Hello, everyone! It’s time for another joint post! Today, we will be divulging some performance do’s and don’ts we’ve learned over our years of performance. We’ve compiled our tips and tricks in a “before the performance” and “after the performance” format. We hope you enjoy reading our do’s and don’ts and we really hope you will learn from our mistakes!
Do: Prepare and work towards the concert. While you don’t want to be obsessed over it, it’s important to think forward to the concert and have someone listen to you before your performance and pretend that he or she is your audience. Or just make up an audience in your head. It’s surprisingly easy to do.
Do: Practice in your concert attire before the performance, especially if you’re wearing heels! Anecdote: at one of my last performances, I got so sick of my heels during a rehearsal that I took them off and went barefoot!
Do: Ok, I know this sounds weird, but don’t practice much the day before your performance. (Unless, of course, you just got the sheet music 2 days before the concert and are frantically cramming memorization. I’ve been in that predicament!) Play a board game with your family, browse Pinterest, get your mind off the performance.
Do: Get a good night’s sleep. I know this is one is pretty obvious, but seriously, a sharp brain is very important!
Do: Eat a light but protein-packed meal before your performance. The last thing you need is extra jitters while you’re on-stage!
Do: Go with the flow. Usually, going with the flow is the best thing to do when you arrive at the place of your performance. Chances are, your teacher, or whoever is in charge, will tell you what’s going on at the right time.
Do: Allow yourself to feel as nervous as you want. It’s just fine to be nervous, but if you maintain a calm outward aspect, you will soon find yourself calming down inside too.
Do: Display confidence. When you’re battling the concert nerves, there’s no better cure than confidence. Keep your head up and smile! Being confident in yourself and your preparation makes you perform much better.
Do: Smile. Not overly much, but a slight smile at the beginning and end of your performance is pleasing to your audience and calming to you.
Do: Perform pieces you love. If you don’t enjoy playing the piece in some way, you’re certainly not going to enjoy performing it. (That said, don’t immediately reject a potential performance piece – it may grow on you. It took me a good few weeks before I began to enjoy playing this piece, and now I love it.)
Do: Breathe steadily! A really bad habit of mine is to hold my breath when I’m on stage! “Nerves…nerves…what art thou doing to mine heart?”
Do: Start well and end strong. Most likely these are the moments your audience will remember and appreciate the most.
Do: Accept compliments.
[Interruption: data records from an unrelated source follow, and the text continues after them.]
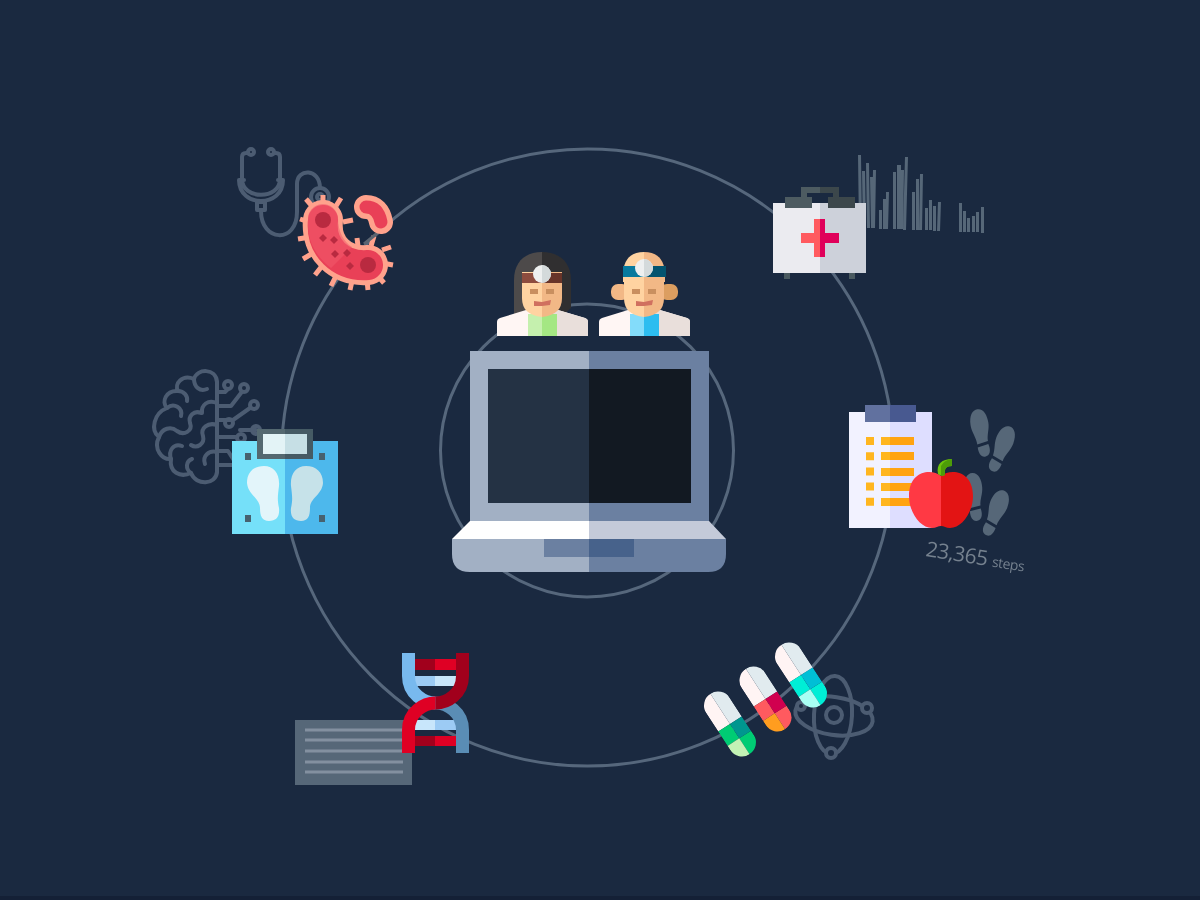
<!DOCTYPE html>
<html lang="en">
<head>
<meta charset="utf-8">
<title>Digital health</title>
<style>
:root{--night:#1a2940;--ring:#56677c;--line:#4c5c72;--ghost:#566778;--blush:#ffa28c;--germ:#e94057;--germ-dark:#b92a40;--skin:#ffd3a1;--skin-shade:#f2b886;--coat:#fff6f4;--coat-shade:#e9dfdb;--steel:#a2b0c4;--steel-dark:#6b80a1;--red:#df0024;--red-dark:#a1001c;--sky:#78b9ee;--sky-dark:#5a8db5;--ice:#c8e6fb;--amber:#ffb61f;--amber-dark:#ffa310}
html,body{margin:0;height:100%;overflow:hidden;background:var(--night)}
svg{display:block;width:1200px;height:900px}
.ring{fill:none;stroke:var(--ring);stroke-width:3}
.outline{fill:none;stroke:var(--line);stroke-width:4;stroke-linecap:round;stroke-linejoin:round}
.ghost{fill:var(--ghost)}
.steps{font-family:"Open Sans","Noto Sans",sans-serif;font-size:21px;fill:#76828f}
.steps .unit{font-size:14px}
</style>
</head>
<body>
<svg viewBox="0 0 1200 900" role="img" aria-label="Laptop with two doctors, circled by health icons">
<defs>
<clipPath id="capsule"><rect x="-14" y="-36" width="28" height="72" rx="14"/></clipPath>
<clipPath id="apple-shape"><path id="apple-outline" d="M941 476C931 468 909 471 909 496C909 512 920 528 932 528C936 528 938 526 941 526C944 526 946 528 950 528C962 528 973 512 973 496C973 471 951 468 941 476Z"/></clipPath>
<clipPath id="laptop-base"><path d="M452 539H726V554Q726 572 708 572H470Q452 572 452 554Z"/></clipPath>
<g id="footprint"><path d="M-9-11C-9-21-5-26 0-26C6-26 9-19 9-11C9-4 6 0 6 7L-5 9C-5 2-9-4-9-11Z"/><path d="M-5 12L6 10C8 17 6 22 1 22C-3 22-5 18-5 12Z"/></g>
<g id="coat">
<path d="M-45 84V70Q-45 67-42 66L-16 58H16L43 66Q46 67 46 70V84Z" fill="var(--coat)"/>
<path d="M0 58H16L43 66Q46 67 46 70V84H0Z" fill="var(--coat-shade)"/>
</g>
<g id="face">
<path d="M-20 20H0V65Q-20 63-20 46Z" fill="var(--skin)"/>
<path d="M20 20H0V65Q20 63 20 46Z" fill="var(--skin-shade)"/>
<path d="M-12 37H-4V42H-12ZM4 37H12V42H4Z" fill="#c98f5f"/>
<path d="M-8 49L0 50L9 48L8 53L0 54L-8 54Z" fill="#d0705f"/>
</g>
</defs>

<rect width="1200" height="900" fill="var(--night)"/>
<rect y="896" width="1200" height="4" fill="#142036"/>

<g class="ring">
<ellipse cx="587.5" cy="457.5" rx="306" ry="308.5"/>
<circle cx="587" cy="450.5" r="146.5"/>
</g>

<g id="stethoscope" class="outline">
<path d="M248 153H246Q242 153 242 157V179M274 153H276Q280 153 280 157V179"/>
<circle cx="251" cy="152" r="3"/><circle cx="271" cy="152" r="3"/>
<path d="M242 179C242 200 280 200 280 179M239 180C239 208 283 208 283 180M239 180H244M278 180H283"/>
<path d="M257 202H265V210H257ZM261 211C261 242 297 244 297 212V184C297 168 320 168 320 188"/>
<circle cx="320" cy="197" r="9"/><circle cx="320" cy="197" r="3"/>
</g>

<g id="brain" class="outline">
<path d="M217 382C216 368 197 368 194 379C182 374 174 384 178 391C166 390 161 402 167 408C154 413 150 430 159 437C153 449 162 460 171 459C169 472 180 478 191 473C196 486 216 485 217 472Z"/>
<path d="M178 391C184 391 188 396 187 401M194 379C194 387 200 392 207 389M167 408C174 402 183 408 181 416M159 437C162 428 171 426 177 431C184 436 193 431 190 423C188 416 194 410 201 413M217 403C208 399 201 405 202 413M171 459C168 450 174 443 182 446M191 473C185 469 186 461 192 459M217 425C208 422 200 428 203 436C205 444 197 449 191 445M217 452C209 450 202 456 205 464"/>
<path d="M217 382V472M217 392H225L228 389M217 406H231L241 393M217 420H233L250 408M217 437H236M217 451H228L235 462M217 465H234M240 430H256"/>
<circle cx="228" cy="385" r="4"/><circle cx="244" cy="388" r="4"/><circle cx="254" cy="405" r="4"/><circle cx="229" cy="423" r="4"/><circle cx="241" cy="438" r="4"/><circle cx="256" cy="430" r="4"/>
</g>

<g id="bacteria">
<path d="M306 199L312 206M323 195V204M341 198L336 206M300 219L309 222M353 220L343 222M298 239L310 237M303 259L313 253M315 275L322 266M331 286L336 276M350 290L352 281M368 290L367 280M384 283L378 276M393 265L382 263M391 247L382 250M374 236L371 246M357 238L358 246" stroke="var(--blush)" stroke-width="5"/>
<path d="M323 220C320 248 341 267 368 265" fill="none" stroke="var(--blush)" stroke-width="40" stroke-linecap="round"/>
<path d="M323 220C320 248 341 267 368 265" fill="none" stroke="var(--germ)" stroke-width="30" stroke-linecap="round"/>
<path d="M308 220A15 15 0 0 1 338 218C338 232 344 242 352 247L331 268C314 255 307 239 308 220Z" fill="#f25a6c" opacity=".55"/>
<g fill="var(--germ-dark)"><circle cx="323" cy="220" r="8"/><circle cx="368" cy="265" r="8"/>
<path d="M323 234L327 238L323 242L319 238ZM334 236L338 240L334 244L330 240ZM335 250L339 254L335 258L331 254ZM347 249L351 253L347 257L343 253ZM350 262L354 266L350 270L346 266Z"/></g>
<path d="M380 231L364 244" stroke="#5b6470" stroke-width="3"/>
<path d="M366 207Q378 207 381 222" fill="none" stroke="var(--blush)" stroke-width="24" stroke-linecap="round"/>
<path d="M366 207Q378 207 381 222" fill="none" stroke="var(--germ)" stroke-width="13" stroke-linecap="round"/>
</g>

<g id="activity-bars" class="ghost">
<path d="M858 155h3l1 73h-3ZM862 171h3l1 57h-3ZM866 163h3l1 65h-3ZM870 177h3l1 51h-3ZM873 170h3l-1 58h-3ZM879 210h3v19h-3ZM883 199h3v30h-3ZM886 192h3l-1 37h-2ZM893 172h3v57h-3ZM897 165h4v64h-4ZM901 170h3l-1 59h-2ZM905 157h3l-2 73h-3ZM912 192h3v38h-3ZM916 179h3v51h-3ZM920 174h3l-1 56h-3ZM925 208h3v22h-3ZM929 200h3v30h-3ZM933 206h3v25h-3ZM938 202h3l-1 29h-3ZM959 203h3v29h-3ZM963 211h3v21h-3ZM967 218h3v14h-3ZM972 216h3v16h-3ZM976 212h3v20h-3ZM981 207h3v26h-3Z"/>
</g>

<g id="first-aid-kit">
<path d="M784 272H790V279H784ZM849 272H855V279H849Z" fill="#4a5a60"/>
<path d="M801 187H839V200H833V193H807V200H801ZM785 197H812V209H785Z" fill="#4d5b61"/>
<path d="M820 187H839V200H833V193H820ZM828 197H855V209H828Z" fill="#3c474b"/>
<path d="M773 203H785V208H812V203H828V208H855V203H866V273H773Z" fill="#ebebf0"/>
<path d="M820 203H828V208H855V203H866V273H820Z" fill="#cdd1da"/>
<path d="M814 219H820V257H814V243H801V233H814Z" fill="#ff5a5f"/>
<path d="M820 219H825V233H839V243H825V257H820Z" fill="#e0005a"/>
</g>

<g id="bathroom-scale">
<path d="M232 441H285V534H232Z" fill="#75e0f9"/><path d="M285 441H338V534H285Z" fill="#4db8ec"/>
<path d="M245 453h6v7h-6ZM319 453h6v7h-6ZM245 515h6v7h-6ZM319 515h6v7h-6Z" fill="#47616f"/>
<path d="M257 429H285V459H257Z" fill="#546870"/><path d="M285 429H313V459H285Z" fill="#455a64"/>
<path d="M263 434H285V454H263Z" fill="#e3f3f6"/><path d="M285 434H307V454H285Z" fill="#c6dfe5"/>
<path id="sole" d="M247 483C247 472 254 466 264 466C274 466 280 474 279 486C278 495 277 499 279 508C280 517 276 521 269 521C262 521 260 516 260 508C260 498 248 495 247 483Z" fill="#e3f5fa"/>
<path d="M323 483C323 472 316 466 306 466C296 466 290 474 291 486C292 495 293 499 291 508C290 517 294 521 301 521C308 521 310 516 310 508C310 498 322 495 323 483Z" fill="#c6e2e9"/>
</g>

<g id="woman-doctor" transform="translate(542 252)">
<path d="M-28 64V28C-28 10-17 0 0 0V64Z" fill="#4d4a4a"/><path d="M29 56V28C29 10 17 0 0 0V64H20Z" fill="#302f30"/>
<use href="#coat"/>
<path d="M-14 62H0V84H-14Z" fill="#c5f0ae"/><path d="M0 62H15V84H0Z" fill="#a4e783"/>
<use href="#face"/>
<path d="M-20 21H0V31H-20Z" fill="#8d4c3e"/><path d="M0 21H20V31H0Z" fill="#683429"/>
<circle cy="22" r="9" fill="#eef0f0"/><path d="M0 13A9 9 0 0 1 0 31Z" fill="#d4dadb"/>
</g>

<g id="man-doctor" transform="translate(644 252)">
<rect x="-33" y="32" width="18" height="16" rx="7" fill="var(--skin-shade)"/><rect x="16" y="32" width="18" height="16" rx="7" fill="#dc9e60"/>
<use href="#coat"/>
<path d="M-14 62H0V84H-14Z" fill="#83dcfa"/><path d="M0 62H15V84H0Z" fill="#2dbdf0"/>
<path d="M-21 24Q-21 0 0 0V30H-21Z" fill="var(--skin)"/><path d="M21 24Q21 0 0 0V30H21Z" fill="var(--skin-shade)"/>
<use href="#face"/>
<path d="M-21 14H0V25H-21Z" fill="#087a9e"/><path d="M0 14H22V25H0Z" fill="#04546f"/>
<circle cy="16" r="9" fill="#eef0f0"/><path d="M0 7A9 9 0 0 1 0 25Z" fill="#d4dadb"/>
</g>

<g id="laptop">
<path d="M470 351H589V522H470Z" fill="var(--steel)"/><path d="M589 351H709V522H589Z" fill="var(--steel-dark)"/>
<path d="M488 369H589V503H488Z" fill="#243244"/><path d="M589 369H691V503H589Z" fill="#121922"/>
<path d="M470 521H589V539H452Z" fill="#fff"/><path d="M589 521H709L726 539H589Z" fill="#c4cad9"/>
<g clip-path="url(#laptop-base)"><path d="M452 539H589V572H452Z" fill="var(--steel)"/><path d="M589 539H727V572H589Z" fill="var(--steel-dark)"/></g>
<path d="M544 539H589V557H544Z" fill="#6b80a1"/><path d="M589 539H634V557H589Z" fill="#47628b"/>
</g>

<g id="footsteps" class="ghost">
<use href="#footprint" transform="translate(981 435) rotate(-8)"/>
<use href="#footprint" transform="translate(1001 451) scale(-1 1) rotate(-20)"/>
<use href="#footprint" transform="translate(974 499) rotate(-4)"/>
<use href="#footprint" transform="translate(995 515) scale(-1 1) rotate(-20)"/>
</g>
<text class="steps" transform="translate(925 556) rotate(9)" textLength="100">23,365 <tspan class="unit">steps</tspan></text>

<g id="diet-plan">
<path d="M849 412H890V528H849Z" fill="#f2f2ff"/><path d="M890 412H932V528H890Z" fill="#dedeff"/>
<path d="M865 405H890V422H865Z" fill="#61719f"/><path d="M890 405H916V422H890Z" fill="#485990"/>
<path d="M870 437V507" stroke="var(--amber)" stroke-width="8" stroke-dasharray="8 7.2"/>
<g id="plan-lines"><path d="M881 437h33v8h-33Zm0 15h33v8h-33Zm0 16h33v8h-33Zm0 15h33v8h-33Zm0 15h33v8h-33Z" fill="var(--amber-dark)"/><path d="M881 437h9v8h-9Zm0 15h9v8h-9Zm0 16h9v8h-9Zm0 15h9v8h-9Zm0 15h9v8h-9Z" fill="var(--amber)"/></g>
</g>
<g id="apple">
<g clip-path="url(#apple-shape)"><path d="M905 465H941V530H905Z" fill="#ff3944"/><path d="M941 465H975V530H941Z" fill="#e31414"/></g>
<path d="M938 474C936 464 942 459 952 459V466C946 466 944 469 945 475Q941 477 938 474Z" fill="#6cc20d"/><path d="M941 476V466Q944 460 952 459V466C946 466 944 469 945 475Z" fill="#4d9c08"/>
</g>

<g id="note">
<path d="M295 720H412V785H295Z" fill="var(--ghost)"/>
<path d="M305 730H403M305 740H403M305 751H403M305 762H403M305 772H403" stroke="#8390a0" stroke-width="3"/>
</g>

<g id="dna">
<path d="M413 659H435V670H413ZM413 736H435V746H413Z" fill="var(--red-dark)"/><path d="M435 659H458V670H435ZM435 736H458V746H435Z" fill="var(--red)"/>
<path d="M413 676H458V686H413ZM413 720H458V730H413Z" fill="#9ccbf4"/><path d="M435 676H456V686H435ZM414 720H435V730H414Z" fill="var(--ice)"/>
<g fill="none" stroke-width="13">
<path d="M408.5 653V676C408.5 694 424 703 435.5 703" stroke="var(--sky)"/><path d="M435.5 703C447 703 462.5 712 462.5 730V753" stroke="var(--sky-dark)"/>
<path d="M462.5 653V676C462.5 694 447 703 435.5 703" stroke="var(--red-dark)"/><path d="M435.5 703C424 703 408.5 712 408.5 730V753" stroke="var(--red)"/>
</g>
</g>

<g id="atom" class="outline">
<ellipse cx="833" cy="715" rx="19" ry="39" transform="rotate(3 833 715)"/>
<ellipse cx="834" cy="716" rx="39" ry="19" transform="rotate(8 834 716)"/>
<circle cx="834" cy="715" r="8"/>
<g fill="var(--night)"><circle cx="867" cy="708" r="5"/><circle cx="831" cy="753" r="5"/><circle cx="801" cy="706" r="4"/></g>
</g>

<g id="capsules">
<g transform="translate(730 724) rotate(-33)"><g clip-path="url(#capsule)">
<path d="M-14-36H0V0H-14Z" fill="#fff4f4"/><path d="M0-36H14V0H0Z" fill="#e1ebef"/>
<path d="M-14 0H0V17H-14ZM0 17H14V36H0Z" fill="#00cc74"/><path d="M0 0H14V17H0Z" fill="#00968f"/><path d="M-14 17H0V36H-14Z" fill="#c3f2b5"/>
</g></g>
<g transform="translate(765.5 699) rotate(-33)"><g clip-path="url(#capsule)">
<path d="M-14-36H0V0H-14Z" fill="#fff4f4"/><path d="M0-36H14V0H0Z" fill="#e1ebef"/>
<path d="M-14 0H0V17H-14ZM0 17H14V36H0Z" fill="#ff5a5f"/><path d="M0 0H14V17H0Z" fill="#d1004f"/><path d="M-14 17H0V36H-14Z" fill="#ff9d1f"/>
</g></g>
<g transform="translate(801 675) rotate(-33)"><g clip-path="url(#capsule)">
<path d="M-14-36H0V0H-14Z" fill="#fff4f4"/><path d="M0-36H14V0H0Z" fill="#e1ebef"/>
<path d="M-14 0H0V17H-14ZM0 17H14V36H0Z" fill="#00eed6"/><path d="M0 0H14V17H0Z" fill="#00bfd6"/><path d="M-14 17H0V36H-14Z" fill="#a9fff3"/>
</g></g>
</g>
</svg>
</body>
</html>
When someone compliments you on your performance, usually a simple “thank you” will do. For some reason, I tend to tell the compliment-giver why my performance wasn’t what I wanted. Chances are, he didn’t even notice the mistakes.
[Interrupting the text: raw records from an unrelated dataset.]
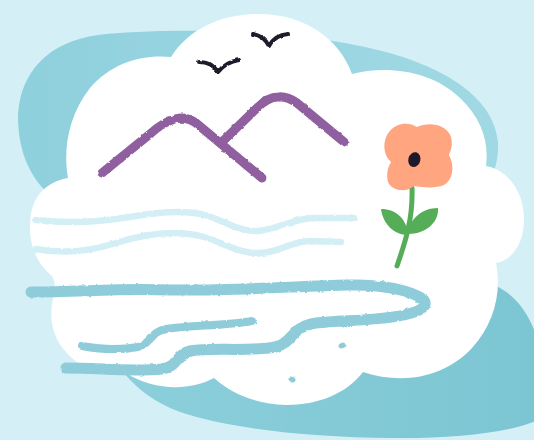
<!DOCTYPE html>
<html lang="en">
<head>
<meta charset="utf-8">
<title>Cloud landscape</title>
<style>
:root {
  --sky: #d4f0f6;
  --pool-light: #98d4e0;
  --pool-deep: #80c8d5;
  --cloud: #ffffff;
  --breeze: #d3eff5;
  --river: #8fccd9;
  --mountain: #8f5f9f;
  --petal: #ffa57f;
  --ink: #1f1a2b;
  --leaf: #55ad58;
}
html, body { margin: 0; overflow: hidden; background: var(--sky); }
svg { display: block; width: 534px; height: 440px; }
.line { fill: none; stroke-linecap: round; stroke-linejoin: round; }
.birds { stroke: var(--ink); stroke-width: 4; }
.mountains { stroke: var(--mountain); stroke-width: 9; }
.breeze { stroke: var(--breeze); stroke-width: 6.5; }
.river { stroke: var(--river); stroke-width: 9; }
.stem { stroke: var(--leaf); stroke-width: 5; }
</style>
</head>
<body>
<svg viewBox="0 0 534 440" role="img" aria-label="Mountains, a river and a flower on a white cloud">
  <defs>
    <linearGradient id="pool-shade" x1="0" y1="0" x2="1" y2="0">
      <stop offset="0" stop-color="#8fd0dd"/>
      <stop offset="1" stop-color="#a0d9e4"/>
    </linearGradient>
    <linearGradient id="pool-lower-shade" x1="0" y1="0" x2="1" y2="0">
      <stop offset="0" stop-color="#8ccfdb"/>
      <stop offset="1" stop-color="#7cc5d2"/>
    </linearGradient>
    <filter id="crayon" x="-10%" y="-30%" width="120%" height="160%">
      <feTurbulence type="fractalNoise" baseFrequency="0.2" numOctaves="2" seed="4"/>
      <feDisplacementMap in="SourceGraphic" scale="2.5" xChannelSelector="R" yChannelSelector="G"/>
    </filter>
  </defs>

  <rect width="534" height="440" fill="var(--sky)"/>

  <g id="pools">
    <path fill="url(#pool-shade)" d="M50 195C28 176 18 148 18 116C20 72 48 42 98 35C150 29 270 27 360 46C440 62 494 96 498 142C499 160 494 174 486 190L300 240L80 210Z"/>
    <path fill="url(#pool-lower-shade)" d="M488 283C512 290 530 312 538 342V420C510 433 450 439 390 438C310 437 230 429 180 412C156 403 138 390 124 373L300 330Z"/>
  </g>

  <path id="cloud" fill="var(--cloud)" d="M68 178C63 150 68 116 90 88C112 62 144 54 171 57C188 30 220 14 258 14C306 14 340 40 352 74C388 65 432 71 460 98C482 119 489 142 486 166C508 170 524 192 524 219C524 244 512 260 496 263C502 292 494 324 472 348C444 378 402 385 363 372C346 394 318 405 286 405C256 404 232 394 214 378C190 391 154 391 126 373C102 378 76 367 62 347C52 334 49 316 53 299C56 290 56 284 52 276C34 262 27 238 31 214C34 196 46 182 68 178Z"/>

  <g class="line birds" filter="url(#crayon)">
    <path d="M253 34Q264 36 269 46Q275 35 288 34"/>
    <path d="M199 62Q212 62 218 72Q226 62 239 60"/>
  </g>

  <g class="line mountains" filter="url(#crayon)">
    <path d="M102 173L150 134Q163 122 175 119Q186 116 196 123L262 178"/>
    <path d="M223 141L257 108Q268 97 278 97Q287 96 297 103L344 142"/>
  </g>

  <g class="line breeze" filter="url(#crayon)">
    <path d="M36 220C70 224 100 222 130 217C158 212 186 209 208 216C226 222 240 232 258 231C278 229 290 220 312 218L354 218"/>
    <path d="M36 249C62 254 88 252 116 243C144 234 176 229 204 237C224 243 240 254 260 253C282 252 288 242 310 241L341 242"/>
  </g>

  <g class="line river" filter="url(#crayon)">
    <path stroke-width="11" d="M31 292C80 292 120 288 170 290C230 291 300 286 348 285C380 284 412 290 424 300C428 306 422 311 404 315C376 321 344 320 316 323C290 327 294 342 276 347C246 352 212 347 190 351C176 354 178 367 162 369C130 372 100 368 66 368"/>
    <path stroke-width="8" d="M82 346C104 350 122 350 138 347C152 343 150 332 166 329C194 325 224 326 252 321"/>
    <path stroke-width="5" d="M341 346L343 345M291 379L293 380"/>
  </g>

  <g id="flower">
    <path class="line stem" d="M412 188C413 218 406 240 397 266"/>
    <g fill="var(--leaf)">
      <path d="M408 235C394 235 383 224 381 209C396 209 407 219 408 235Z"/>
      <path d="M408 234C409 219 422 208 438 208C439 223 425 234 408 234Z"/>
    </g>
    <path fill="var(--petal)" d="M417 127C430 121 447 125 451 137C453 145 451 150 449 155C455 166 453 180 444 185C434 189 423 187 414 186C406 193 392 191 388 182C386 173 388 167 391 162C383 155 382 141 389 132C397 122 409 122 417 127Z"/>
    <ellipse cx="414.5" cy="159.500" rx="6" ry="7.500" transform="rotate(15 414 159)" fill="var(--ink)"/>
  </g>
</svg>
</body>
</html>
Now, for a few don’ts!
Don’t: Overthink the concert. It’s just one day in your life – not every thought has to be centered on your performance.
Don’t: Use lotion on concert-day. “It smells good! I should use some!” No. It’s the worst when performing. It’s not something that’s generally known, but lotion is no friend to a musician before a concert!
Don’t: Pretend you’re not nervous and wait until you’re on the stage to get stagefright. Let yourself be anxious! I’d be more worried if I’m not nervous leading up to a concert. It’s just fine to be nervous, but if you maintain a calm outward aspect, you will soon find yourself calming down inside too.
Don’t: Make a face when you make a mistake. Chances are, your audience won’t notice the mistake if it’s a tiny one. Bottom line is, it’s a rule of musical etiquette: don’t acknowledge your mistakes.
Don’t: Let your mind wander when you perform. This used to be quite a problem for me and it meant I wasn’t fully engaged in my piece. If your mind wanders, you’re thinking, Old hat, I’ve done this a thousand times already. Firstly, you shouldn’t have done this a thousand times – when practicing, you’re not performing your piece, you’re picking it apart. Secondly, your piece should be so engrossing and you should be so focused on playing it as well as you can that there’s no room in your mind for wandering.
Don’t: Dwell on mistakes during the concert, or after the concert! Dwelling on my mistakes during the concert usually makes me mess up more! And thinking about the “what if’s” of your performance, after it’s over, isn’t going to change things. 🙂
Thanks for reading!
~ Maggie and Cammi